Created as part of her PhD project at the local School of Design HfG Offenbach – a research into the intuitive parts of the design process- Anika Frye’s improvisation machine produces variation instead of repetition. Deliberately built with quite common and familiar furniture elements, such as brass fittings, multiplex and steel tubes, its produce is also as low-tech as its looks.Instead of a fixed mold that produces the same object every time, a variation of molds can be used.
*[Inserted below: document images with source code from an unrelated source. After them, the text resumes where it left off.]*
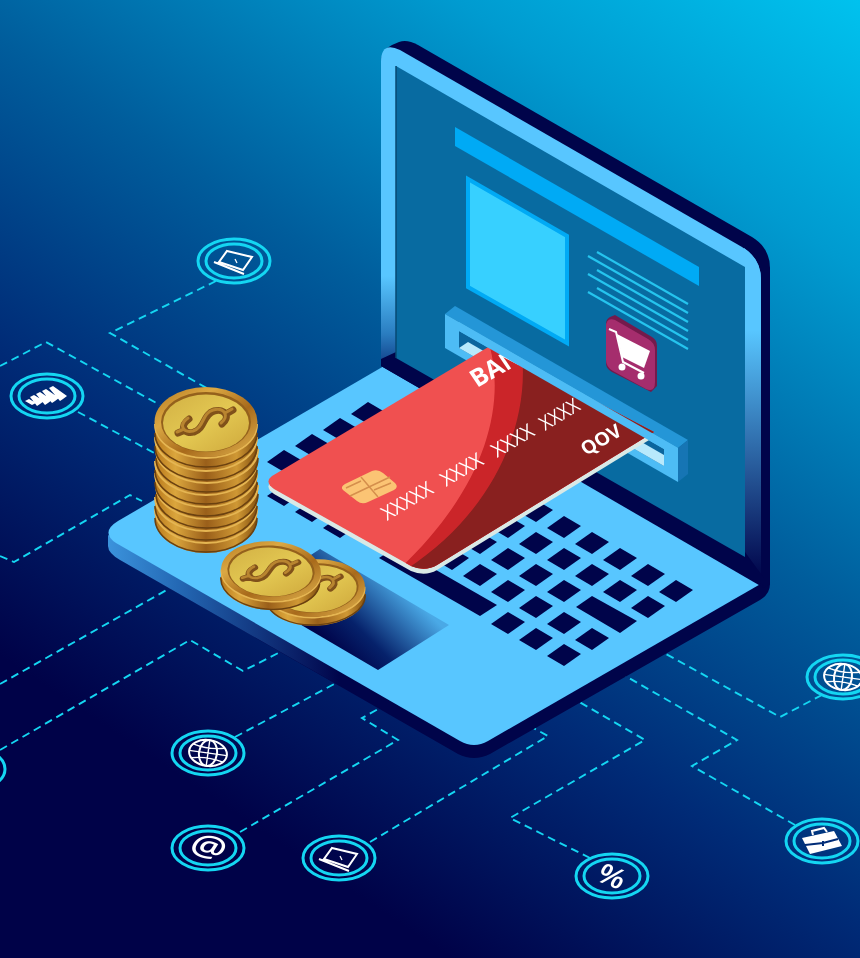
<!DOCTYPE html>
<html lang="en">
<head>
<meta charset="utf-8">
<title>Online payment illustration</title>
<style>
:root{--navy:#00044a;--sky:#58c6ff;--azure:#00aaf5;--cyan:#14d6f2;--screen:#086ba1;--red:#f05050;--crimson:#cb2529;--maroon:#89201f;--magenta:#a52d6d;--white:#fff}
html,body{margin:0;overflow:hidden;background:var(--navy)}
svg{display:block;width:860px;height:958px}
text{font-family:"Open Sans","Noto Sans",sans-serif}
.circuit{fill:none;stroke:var(--cyan);stroke-width:1.9;stroke-dasharray:8 5}
.ring{fill:none;stroke:var(--cyan);stroke-width:3}
.glyph{fill:none;stroke:var(--white);stroke-width:2}
.solid,.card-text{fill:var(--white)}
.key,.dark{fill:var(--navy)}
.sky{fill:var(--sky)}
.azure{fill:var(--azure)}
.screen{fill:var(--screen)}
.red{fill:var(--red)}
.crimson{fill:var(--crimson)}
.maroon{fill:var(--maroon)}
.magenta{fill:var(--magenta)}
</style>
</head>
<body>
<svg viewBox="0 0 860 958" role="img" aria-label="Laptop with a bank card in its screen, gold coins and linked icons">
<defs>
<linearGradient id="backdrop" gradientUnits="userSpaceOnUse" x1="860" y1="0" x2="290" y2="850">
<stop offset="0" stop-color="#00c2ee"/><stop offset=".22" stop-color="#009bd0"/><stop offset=".5" stop-color="#005d9c"/><stop offset=".75" stop-color="#002b77"/><stop offset="1" stop-color="#000248"/>
</linearGradient>
<linearGradient id="bezel" gradientUnits="userSpaceOnUse" x1="0" y1="45" x2="0" y2="570">
<stop offset="0" stop-color="#58c6ff"/><stop offset=".44" stop-color="#58c6ff"/><stop offset=".55" stop-color="#2a7dc0"/><stop offset=".64" stop-color="#04206c"/><stop offset="1" stop-color="#00044a"/>
</linearGradient>
<linearGradient id="bezel-right" gradientUnits="userSpaceOnUse" x1="0" y1="248" x2="0" y2="578">
<stop offset="0" stop-color="#58c6ff"/><stop offset=".25" stop-color="#58c6ff"/><stop offset="1" stop-color="#00044a"/>
</linearGradient>
<linearGradient id="base-side" gradientUnits="userSpaceOnUse" x1="108" y1="0" x2="340" y2="0">
<stop offset="0" stop-color="#3b93dc"/><stop offset=".3" stop-color="#2469b5"/><stop offset="1" stop-color="#00044a"/>
</linearGradient>
<linearGradient id="trackpad" gradientUnits="userSpaceOnUse" x1="340" y1="655" x2="405" y2="590">
<stop offset="0" stop-color="#00044a"/><stop offset=".35" stop-color="#06226b"/><stop offset="1" stop-color="#4aa9e6"/>
</linearGradient>
<linearGradient id="coin-edge">
<stop offset="0" stop-color="#b9791c"/><stop offset=".2" stop-color="#dba63d"/><stop offset=".5" stop-color="#9a5f1a"/><stop offset=".8" stop-color="#cf9834"/><stop offset="1" stop-color="#84500f"/>
</linearGradient>
<linearGradient id="coin-rim" x1="0" y1="0" x2="1" y2="1">
<stop offset="0" stop-color="#b4761d"/><stop offset=".3" stop-color="#dba843"/><stop offset=".6" stop-color="#a86a1b"/><stop offset="1" stop-color="#e3b650"/>
</linearGradient>
<linearGradient id="coin-face" x1="0" y1="0" x2="1" y2="1">
<stop offset="0" stop-color="#d2b044"/><stop offset=".5" stop-color="#e3c852"/><stop offset="1" stop-color="#cfa83c"/>
</linearGradient>
<clipPath id="card-shape"><path id="card-outline" d="M272 476L490 346 654 432 437 565Q425 572 411 566L274 489Q264 482 272 476Z"/></clipPath>
<polygon id="key" class="key" points="0,-11 17,-1 0,11 -17,1"/>
<g id="key-row"><use href="#key"/><use href="#key" x="-28" y="-16"/><use href="#key" x="-56" y="-32"/><use href="#key" x="-84" y="-48"/><use href="#key" x="-112" y="-64"/><use href="#key" x="-140" y="-80"/></g>
<g id="badge"><ellipse class="ring" rx="36" ry="22"/><ellipse class="ring" rx="28" ry="17" stroke-width="2.4"/></g>
<g id="globe" class="glyph" transform="rotate(8)" stroke-width="1.6"><ellipse rx="19" ry="13"/><ellipse rx="9" ry="13"/><path d="M-19 0H19M0-13V13M-16-7Q0-3 16-7M-16 7Q0 3 16 7" stroke-width="1.4"/></g>
<g id="computer" class="glyph"><path d="M-7-10L18-4 9 9-15 1ZM-20 1L10 13"/><path d="M1-2L3 2" stroke-width="1.2"/></g>
<g id="coin-body"><path d="M-51 0V12A51 34 0 0 0 51 12V0Z" fill="url(#coin-edge)"/><path d="M-51 11A51 34 0 0 0 51 11" fill="none" stroke="#6b4110" stroke-width="1.6"/><path d="M-51 2A51 34 0 0 0 51 2" fill="none" stroke="#e5b552" stroke-width="2"/></g>
<g id="coin"><use href="#coin-body"/><ellipse rx="51.5" ry="35" fill="url(#coin-rim)"/><ellipse rx="45" ry="30" fill="#94611c"/><ellipse cy="1" rx="43" ry="28.5" fill="url(#coin-face)"/><g fill="none" stroke-linecap="round"><path id="dollar" d="M-17-3C-27 4-22 13-12 10C-1 7-3-8 8-11C19-14 25-5 16 2M-28 11L-21 8M20-8L27-12" stroke="#80511a" stroke-width="7"/><path d="M-18-4C-28 3-23 11-13 9C-2 6-4-9 7-12C18-15 24-6 15 1M-29 10L-22 7M19-9L26-13" stroke="#b98530" stroke-width="3"/></g></g>
</defs>

<rect id="background" width="860" height="958" fill="url(#backdrop)"/>

<g id="circuit-lines" class="circuit">
<path d="M216 281L110 333 210 390M0 366L46 342 160 405M78 412L158 455M0 556L14 562 130 495 142 501M0 684L172 587M0 750L190 640 243 671 288 648M235 737L338 682M240 832L398 740 362 718 380 708M370 842L548 736 528 725M590 858L510 818 645 740 576 700M795 825L692 766 737 740 622 674M822 695L780 717 666 654"/>
</g>

<g id="icon-badges">
<g transform="translate(234 261)"><use href="#badge"/><use href="#computer"/></g>
<g transform="translate(47 396)"><use href="#badge"/><path class="solid" d="M-22 4L-18 2-11 6-15 8ZM-17 0L-13-2-3 4-7 7-10 9ZM-11-3L-7-5 5 3 1 6-2 8ZM-5-6L-1-8 12 1 8 4 5 6ZM2-9L6-11 20-1 16 2 13 4Z" transform="translate(0 1)"/></g>
<g transform="translate(208 753)"><use href="#badge"/><use href="#globe"/></g>
<g transform="translate(208 848)"><use href="#badge"/><text class="solid" text-anchor="middle" y="9" font-size="32" font-weight="600" transform="scale(1.25 .9) rotate(22)">@</text></g>
<g transform="translate(339 858)"><use href="#badge"/><use href="#computer"/></g>
<g transform="translate(612 876)"><use href="#badge"/><text class="solid" text-anchor="middle" y="11" font-size="30" font-weight="600" transform="scale(1.1 .9) rotate(26)">%</text></g>
<g transform="translate(822 841)"><use href="#badge"/><path class="solid" d="M-20-3L12-10 20 5-12 13Z"/><path class="glyph" d="M-9-6L-10-10 2-13 5-9" stroke-width="3"/><path d="M-17 4L1 2 16-2M1 0V5" fill="none" stroke="#002b77" stroke-width="2"/></g>
<g transform="translate(843 677)"><use href="#badge"/><use href="#globe"/></g>
<use href="#badge" x="-31" y="769"/>
</g>

<g id="laptop">
<path id="base-shadow" class="dark" d="M108 537V546Q108 553 120 560L458 754Q474 762 490 754L760 600Q770 594 770 584V560L474 720Z"/>
<path d="M108 535V546Q108 553 120 560L340 686V660Z" fill="url(#base-side)"/>
<path id="base-top" class="sky" d="M384 366L764 582 488 741Q474 749 460 741L116 543Q100 532 118 521Z"/>
<path id="lid-back" class="dark" d="M381 60Q382 50 392 45L399 42Q407 39 418 45L752 237Q770 248 770 268V584L764 588 381 366Z"/>
<path id="lid-front" d="M381 62Q381 41 400 50L742 247Q761 258 761 279V578L381 362Z" fill="url(#bezel)"/>
<path d="M744 248Q761 260 761 280V578L744 568Z" fill="url(#bezel-right)"/>
<path class="dark" d="M381 359L396 352 745 552 764 578 764 586 381 366Z"/>
<polygon id="screen" class="screen" points="396,66 745,267 745,557 396,358"/>
<path d="M396 66V358" stroke="#064873" stroke-width="1.5"/>

<g id="keyboard">
<use href="#key-row" x="676" y="591"/>
<use href="#key-row" x="648" y="607"/>
<polygon class="key" points="592,596 637,621 620,633 576,607"/>
<use href="#key-row" x="564" y="591"/>
<use href="#key-row" x="592" y="639"/>
<use href="#key" x="564" y="655"/><use href="#key" x="536" y="639"/><use href="#key" x="508" y="623"/>
<polygon class="key" points="396,547 497,605 480,616 379,558"/>
<use href="#key" x="368" y="413"/><use href="#key" x="340" y="429"/><use href="#key" x="312" y="445"/><use href="#key" x="284" y="461"/>
<use href="#key" x="284" y="495"/><use href="#key" x="312" y="511"/><use href="#key" x="340" y="527"/>
</g>
<polygon id="trackpad-area" points="320,549 449,625 378,670 250,595" fill="url(#trackpad)"/>
</g>

<g id="screen-content">
<polygon class="azure" points="455,127 699,267 699,286 455,146"/>
<polygon points="468,179 567,236 567,343 468,287" fill="#37d0ff" stroke="#00aaf5" stroke-width="4"/>
<path id="text-lines" d="M597 252L688 304M588 256L688 313M597 270L688 322M588 274L688 331M597 288L688 340M588 292L688 349" stroke="#25c4ee" stroke-width="2.2"/>
<path d="M606 324Q606 319 610 317L615 315 652 337Q657 340 657 346V386L651 392 612 372Q606 369 606 363Z" fill="#741a4c"/>
<path class="magenta" d="M606 327Q606 317 615 320L648 339Q655 343 655 350V382Q655 393 646 389L613 371Q606 367 606 360Z"/>
<g id="cart"><path class="solid" d="M617 334L650 351 644 368 622 357Z"/><path class="glyph" d="M609 329L616 332 623 362 644 373" stroke-width="3"/><circle class="solid" cx="622" cy="367" r="3.5"/><circle class="solid" cx="641" cy="376" r="3.5"/></g>
</g>

<g id="card-slot">
<polygon points="445,314 455,306 688,440 678,448" fill="#2496d7"/>
<polygon points="678,448 688,440 688,474 678,482" fill="#1675b4"/>
<polygon points="445,314 678,448 678,482 445,348" fill="#4dbcf5"/>
<polygon points="459,331 664,449 664,466 459,348" fill="#0b659d"/>
<path d="M459 348L468 342 664 455V466Z" fill="#b8e9fc"/>
</g>

<g id="bank-card">
<use href="#card-outline" y="5" fill="#d9e9e6"/>
<g clip-path="url(#card-shape)">
<rect class="red" x="260" y="340" width="400" height="240"/>
<path class="crimson" d="M488 340C508 405 485 490 396 572L680 580V330Z"/>
<path class="maroon" d="M520 340C534 415 498 512 402 572L680 580V330Z"/>
<text class="card-text" transform="matrix(.87 -.5 .56 .83 477 388)" font-size="25" font-weight="700">BAN</text>
<g class="card-text" font-size="20">
<text transform="matrix(.87 -.52 .56 .83 387 521)" textLength="55" lengthAdjust="spacingAndGlyphs">XXXXX</text>
<text transform="matrix(.87 -.52 .56 .83 446 487)" textLength="45" lengthAdjust="spacingAndGlyphs">XXXX</text>
<text transform="matrix(.87 -.52 .56 .83 497 458)" textLength="45" lengthAdjust="spacingAndGlyphs">XXXX</text>
<text transform="matrix(.87 -.52 .56 .83 545 431)" textLength="42" lengthAdjust="spacingAndGlyphs">XXXX</text>
</g>
<text class="card-text" transform="matrix(.87 -.5 .56 .83 586 456)" font-size="19" font-weight="700" textLength="43" lengthAdjust="spacingAndGlyphs">QOV</text>
</g>
<g id="chip"><path d="M345 484L372 471Q378 469 383 473L395 483Q399 487 394 490L368 502Q362 505 357 501L343 490Q340 487 345 484Z" fill="#fbc474"/><path d="M350 496L390 477M361 477L378 497M346 488L361 481M374 490L391 483" fill="none" stroke="#d58f4c" stroke-width="1.5"/></g>
</g>

<polygon id="slot-lip" points="459,322 678,448 664,449 459,331" fill="#4dbcf5"/>

<g id="coins">
<use href="#coin-body" x="206" y="507"/><use href="#coin-body" x="206" y="495"/><use href="#coin-body" x="207" y="483"/><use href="#coin-body" x="206" y="471"/><use href="#coin-body" x="206" y="459"/><use href="#coin-body" x="207" y="447"/><use href="#coin-body" x="206" y="435"/>
<use href="#coin" x="206" y="422"/>
<use href="#coin" transform="translate(315 588) scale(.97 .82) rotate(-4)"/>
<use href="#coin" transform="translate(271 571) scale(.97 .85) rotate(4)"/>
</g>
</svg>
</body>
</html>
The first series of rotational molded pieces that resulted – vases, containers and bowls – are all different and unique, while all objects still remain related to each other because of their form. Exploring the border between sameness and difference, all molds are made from simple geometric patterns and based on the same octagonal grid. The basic material used is a special plaster that hardens within short time, resembling a ceramics, to which wooden parts and other materials can be added at will. A first model of the machine –which was also shown at the Adhocracy exhibition during last year’s Istanbul Design Biennial, Tom Dixon’s MOST during the Milan Design Week, and at The New Museum, NY, and most recently in the New Nomadic Furniture exhibition at MAK Vienna – was improvised with Fischertechnik parts. “Also because I wanted the machine to be more than just a tool, “ says Freye, “At first, I also wanted to make it machine improvise, but I soon figured out that the improvisation can not be done by a machine. It actually happens when the machine is being built or when I produce objects with the machine: the user still is the one who improvises”. mb)